A sound breaks through the night, reverberating within the four concrete walls.
Milton*, 63, awakes to a figure poised outside his door, fiddling with the lock, determined to get inside. Feeling for the baseball bat he keeps beside him, Milton’s eyes never break from the figure that continues to try to force its way inside.
This was life for Milton – cold nights living out of his 1996 Dodge Grand Caravan in a parking garage, protecting what little he owned.
But life wasn’t always this way.
Milton lived in Hartford, a small town within Madison County, Illinois. A veteran and member of Operating Engineers Local 148, he worked in St. Louis city maintaining building systems, a job he loved and performed for more than 20 years with a perfect attendance record. But without much warning, the company got bought out, wreaking havoc with an organization-wide restructuring and decreased hours. Thankfully, Milton’s position remained, but his hours were cut dramatically. Some time passed and the same happened again – leaving Milton with next to no time on the clock.
Bills became extremely tight.

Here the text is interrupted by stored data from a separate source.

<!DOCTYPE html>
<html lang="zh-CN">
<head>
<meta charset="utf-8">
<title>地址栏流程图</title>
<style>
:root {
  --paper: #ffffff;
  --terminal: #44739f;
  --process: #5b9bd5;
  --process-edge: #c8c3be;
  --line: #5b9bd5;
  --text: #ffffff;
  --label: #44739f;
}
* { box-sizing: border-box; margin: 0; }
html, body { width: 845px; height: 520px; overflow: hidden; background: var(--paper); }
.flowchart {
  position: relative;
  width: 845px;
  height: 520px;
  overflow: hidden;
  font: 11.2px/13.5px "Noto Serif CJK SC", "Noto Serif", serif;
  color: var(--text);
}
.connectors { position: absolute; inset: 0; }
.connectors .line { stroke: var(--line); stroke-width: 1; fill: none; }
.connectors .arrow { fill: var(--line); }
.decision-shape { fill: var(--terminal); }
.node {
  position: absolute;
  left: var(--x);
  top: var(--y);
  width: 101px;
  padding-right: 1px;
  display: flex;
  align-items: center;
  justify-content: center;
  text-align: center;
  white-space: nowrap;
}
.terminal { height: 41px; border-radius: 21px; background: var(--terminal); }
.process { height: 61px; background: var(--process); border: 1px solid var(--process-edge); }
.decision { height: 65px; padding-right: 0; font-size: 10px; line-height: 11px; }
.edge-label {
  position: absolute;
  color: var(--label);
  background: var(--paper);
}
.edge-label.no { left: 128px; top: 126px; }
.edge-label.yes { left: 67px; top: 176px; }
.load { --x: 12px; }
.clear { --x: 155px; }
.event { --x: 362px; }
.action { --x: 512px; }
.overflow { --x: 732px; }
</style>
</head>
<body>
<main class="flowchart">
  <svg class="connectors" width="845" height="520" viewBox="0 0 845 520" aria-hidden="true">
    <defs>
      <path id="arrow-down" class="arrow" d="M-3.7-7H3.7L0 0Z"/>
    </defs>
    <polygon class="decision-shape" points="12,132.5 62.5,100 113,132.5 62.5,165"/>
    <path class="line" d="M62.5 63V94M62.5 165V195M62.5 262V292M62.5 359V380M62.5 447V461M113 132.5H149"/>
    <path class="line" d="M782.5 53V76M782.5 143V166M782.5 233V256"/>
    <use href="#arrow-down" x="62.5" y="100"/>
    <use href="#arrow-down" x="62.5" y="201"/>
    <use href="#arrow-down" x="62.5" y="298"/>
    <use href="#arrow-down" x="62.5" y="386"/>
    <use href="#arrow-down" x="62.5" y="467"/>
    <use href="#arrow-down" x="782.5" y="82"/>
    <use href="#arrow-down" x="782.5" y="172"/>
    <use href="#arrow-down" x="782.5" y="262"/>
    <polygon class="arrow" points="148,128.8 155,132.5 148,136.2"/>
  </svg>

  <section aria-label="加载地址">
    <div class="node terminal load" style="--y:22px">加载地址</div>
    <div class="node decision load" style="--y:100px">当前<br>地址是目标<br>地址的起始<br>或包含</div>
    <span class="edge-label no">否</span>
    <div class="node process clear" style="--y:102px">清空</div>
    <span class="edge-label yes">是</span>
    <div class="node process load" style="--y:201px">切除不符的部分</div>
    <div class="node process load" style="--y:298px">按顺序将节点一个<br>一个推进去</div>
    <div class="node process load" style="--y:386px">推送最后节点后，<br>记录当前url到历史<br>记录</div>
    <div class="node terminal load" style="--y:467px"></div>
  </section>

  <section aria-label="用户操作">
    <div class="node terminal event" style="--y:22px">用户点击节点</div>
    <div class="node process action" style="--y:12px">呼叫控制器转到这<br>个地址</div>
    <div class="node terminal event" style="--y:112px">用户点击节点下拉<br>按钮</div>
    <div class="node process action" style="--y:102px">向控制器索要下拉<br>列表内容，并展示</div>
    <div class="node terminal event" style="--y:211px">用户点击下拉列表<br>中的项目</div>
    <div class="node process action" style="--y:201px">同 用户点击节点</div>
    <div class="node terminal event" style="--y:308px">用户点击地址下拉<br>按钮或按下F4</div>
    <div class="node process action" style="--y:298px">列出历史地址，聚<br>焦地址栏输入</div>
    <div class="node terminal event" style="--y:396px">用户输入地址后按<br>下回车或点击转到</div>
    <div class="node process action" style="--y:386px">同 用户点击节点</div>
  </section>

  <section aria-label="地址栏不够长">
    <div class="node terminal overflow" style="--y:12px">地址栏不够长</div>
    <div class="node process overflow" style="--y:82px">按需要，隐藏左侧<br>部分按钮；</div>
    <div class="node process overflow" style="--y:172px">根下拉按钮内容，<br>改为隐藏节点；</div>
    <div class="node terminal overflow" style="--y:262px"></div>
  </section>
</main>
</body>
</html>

Before long, Milton couldn’t keep up. Despite health issues, he continued to work and even took on extra jobs outside of work, but it wasn’t enough. Within a matter of a few months, Milton went from working 40 hour weeks to just 8 and was forced into foreclosure. Like a series of dominoes, Milton’s life quickly began to tumble down around him.

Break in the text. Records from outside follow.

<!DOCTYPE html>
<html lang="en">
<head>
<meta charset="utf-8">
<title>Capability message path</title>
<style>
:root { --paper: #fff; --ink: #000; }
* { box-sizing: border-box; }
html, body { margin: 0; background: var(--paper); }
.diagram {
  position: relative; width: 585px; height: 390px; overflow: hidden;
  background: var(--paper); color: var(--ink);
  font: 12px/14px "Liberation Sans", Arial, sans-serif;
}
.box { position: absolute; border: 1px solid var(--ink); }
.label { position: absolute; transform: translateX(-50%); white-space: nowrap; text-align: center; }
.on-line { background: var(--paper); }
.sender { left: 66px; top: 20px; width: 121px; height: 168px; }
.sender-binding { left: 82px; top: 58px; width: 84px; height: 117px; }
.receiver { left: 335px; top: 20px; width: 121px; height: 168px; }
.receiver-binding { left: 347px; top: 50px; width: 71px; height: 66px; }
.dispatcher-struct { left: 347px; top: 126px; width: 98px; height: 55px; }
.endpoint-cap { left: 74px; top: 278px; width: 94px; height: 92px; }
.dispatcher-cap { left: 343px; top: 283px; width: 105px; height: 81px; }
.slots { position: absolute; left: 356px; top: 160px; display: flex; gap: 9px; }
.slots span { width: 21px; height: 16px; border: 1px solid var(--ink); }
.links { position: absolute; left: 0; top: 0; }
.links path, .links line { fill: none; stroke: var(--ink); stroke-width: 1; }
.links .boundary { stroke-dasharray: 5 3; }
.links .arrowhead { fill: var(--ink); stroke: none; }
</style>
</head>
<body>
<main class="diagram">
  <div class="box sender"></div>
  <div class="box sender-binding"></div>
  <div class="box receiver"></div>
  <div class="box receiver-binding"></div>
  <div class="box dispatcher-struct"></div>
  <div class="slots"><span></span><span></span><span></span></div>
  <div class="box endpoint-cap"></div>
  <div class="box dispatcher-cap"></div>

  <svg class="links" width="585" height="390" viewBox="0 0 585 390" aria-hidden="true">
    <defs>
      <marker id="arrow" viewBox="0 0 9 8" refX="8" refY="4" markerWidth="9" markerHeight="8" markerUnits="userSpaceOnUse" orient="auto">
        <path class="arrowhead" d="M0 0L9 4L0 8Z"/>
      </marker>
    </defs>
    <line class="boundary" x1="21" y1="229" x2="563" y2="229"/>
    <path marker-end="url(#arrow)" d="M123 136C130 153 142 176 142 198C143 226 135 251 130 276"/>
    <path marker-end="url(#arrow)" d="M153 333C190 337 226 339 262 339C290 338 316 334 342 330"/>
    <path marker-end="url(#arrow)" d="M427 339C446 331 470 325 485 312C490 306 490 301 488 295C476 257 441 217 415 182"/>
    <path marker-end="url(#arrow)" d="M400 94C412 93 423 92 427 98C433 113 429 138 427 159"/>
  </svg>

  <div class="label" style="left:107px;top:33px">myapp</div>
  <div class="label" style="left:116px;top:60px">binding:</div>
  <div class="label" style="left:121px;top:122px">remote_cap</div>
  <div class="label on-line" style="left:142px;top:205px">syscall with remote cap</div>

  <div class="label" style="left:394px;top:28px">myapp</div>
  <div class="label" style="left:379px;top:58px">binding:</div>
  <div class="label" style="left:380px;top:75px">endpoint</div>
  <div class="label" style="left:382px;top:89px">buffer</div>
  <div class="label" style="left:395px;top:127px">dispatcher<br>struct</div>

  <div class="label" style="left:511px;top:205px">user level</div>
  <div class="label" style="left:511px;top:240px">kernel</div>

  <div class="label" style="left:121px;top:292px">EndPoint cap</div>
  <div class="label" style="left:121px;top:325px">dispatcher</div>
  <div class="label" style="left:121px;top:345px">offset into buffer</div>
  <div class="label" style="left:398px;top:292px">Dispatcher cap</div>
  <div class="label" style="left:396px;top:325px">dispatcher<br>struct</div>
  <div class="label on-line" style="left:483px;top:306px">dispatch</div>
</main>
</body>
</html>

Milton had nowhere to go and took what belongings he could from his home of more than 20 years and placed them in storage. But his streak of misfortune continued when the facility was broken into, leaving him with nothing except the clothes on his back.
As Milton puts it, he “got hit from all sides.”
Milton was destitute. Before long, a motto of “wherever I could live, that’s where I would go” defined him. Milton became a traveling nomad, taking refuge at truck stops, parking lots and garages with his van as his only refuge.
For nearly a year, Milton called a rolled-out sleeping bag in the back of his van “home.” He learned how to stretch a dollar – making an 8-hour paycheck cover the food, gas and other necessities needed to get him through the week. His days consisted of waking early, driving to work to make what little he could, showering and coming “home” to catch a few hours of sleep before waking to do it all again.
Milton did this practice day in and day out. On exceptionally chilly days, if he had enough gas to make it to work in the morning, he would run his heat for a few minutes before nodding off.
It wasn’t until a bitter cold night that others heard of his story and referred him to labor liaisons at United Way of Greater St. Louis. They teamed up with Local 148, and for the first time in nearly a year, Milton had a warm place to stay and a large dose of hope.
“I was out there alone with nowhere to go,” Milton said. “If it weren’t for United Way and the union’s assistance, I would probably still be sleeping in my van, going day by day hoping to make it.”
Today, Milton continues to work at the same company and has a place to call home. His hours, little by little, seem to be improving and being 64, he’s anticipating retirement.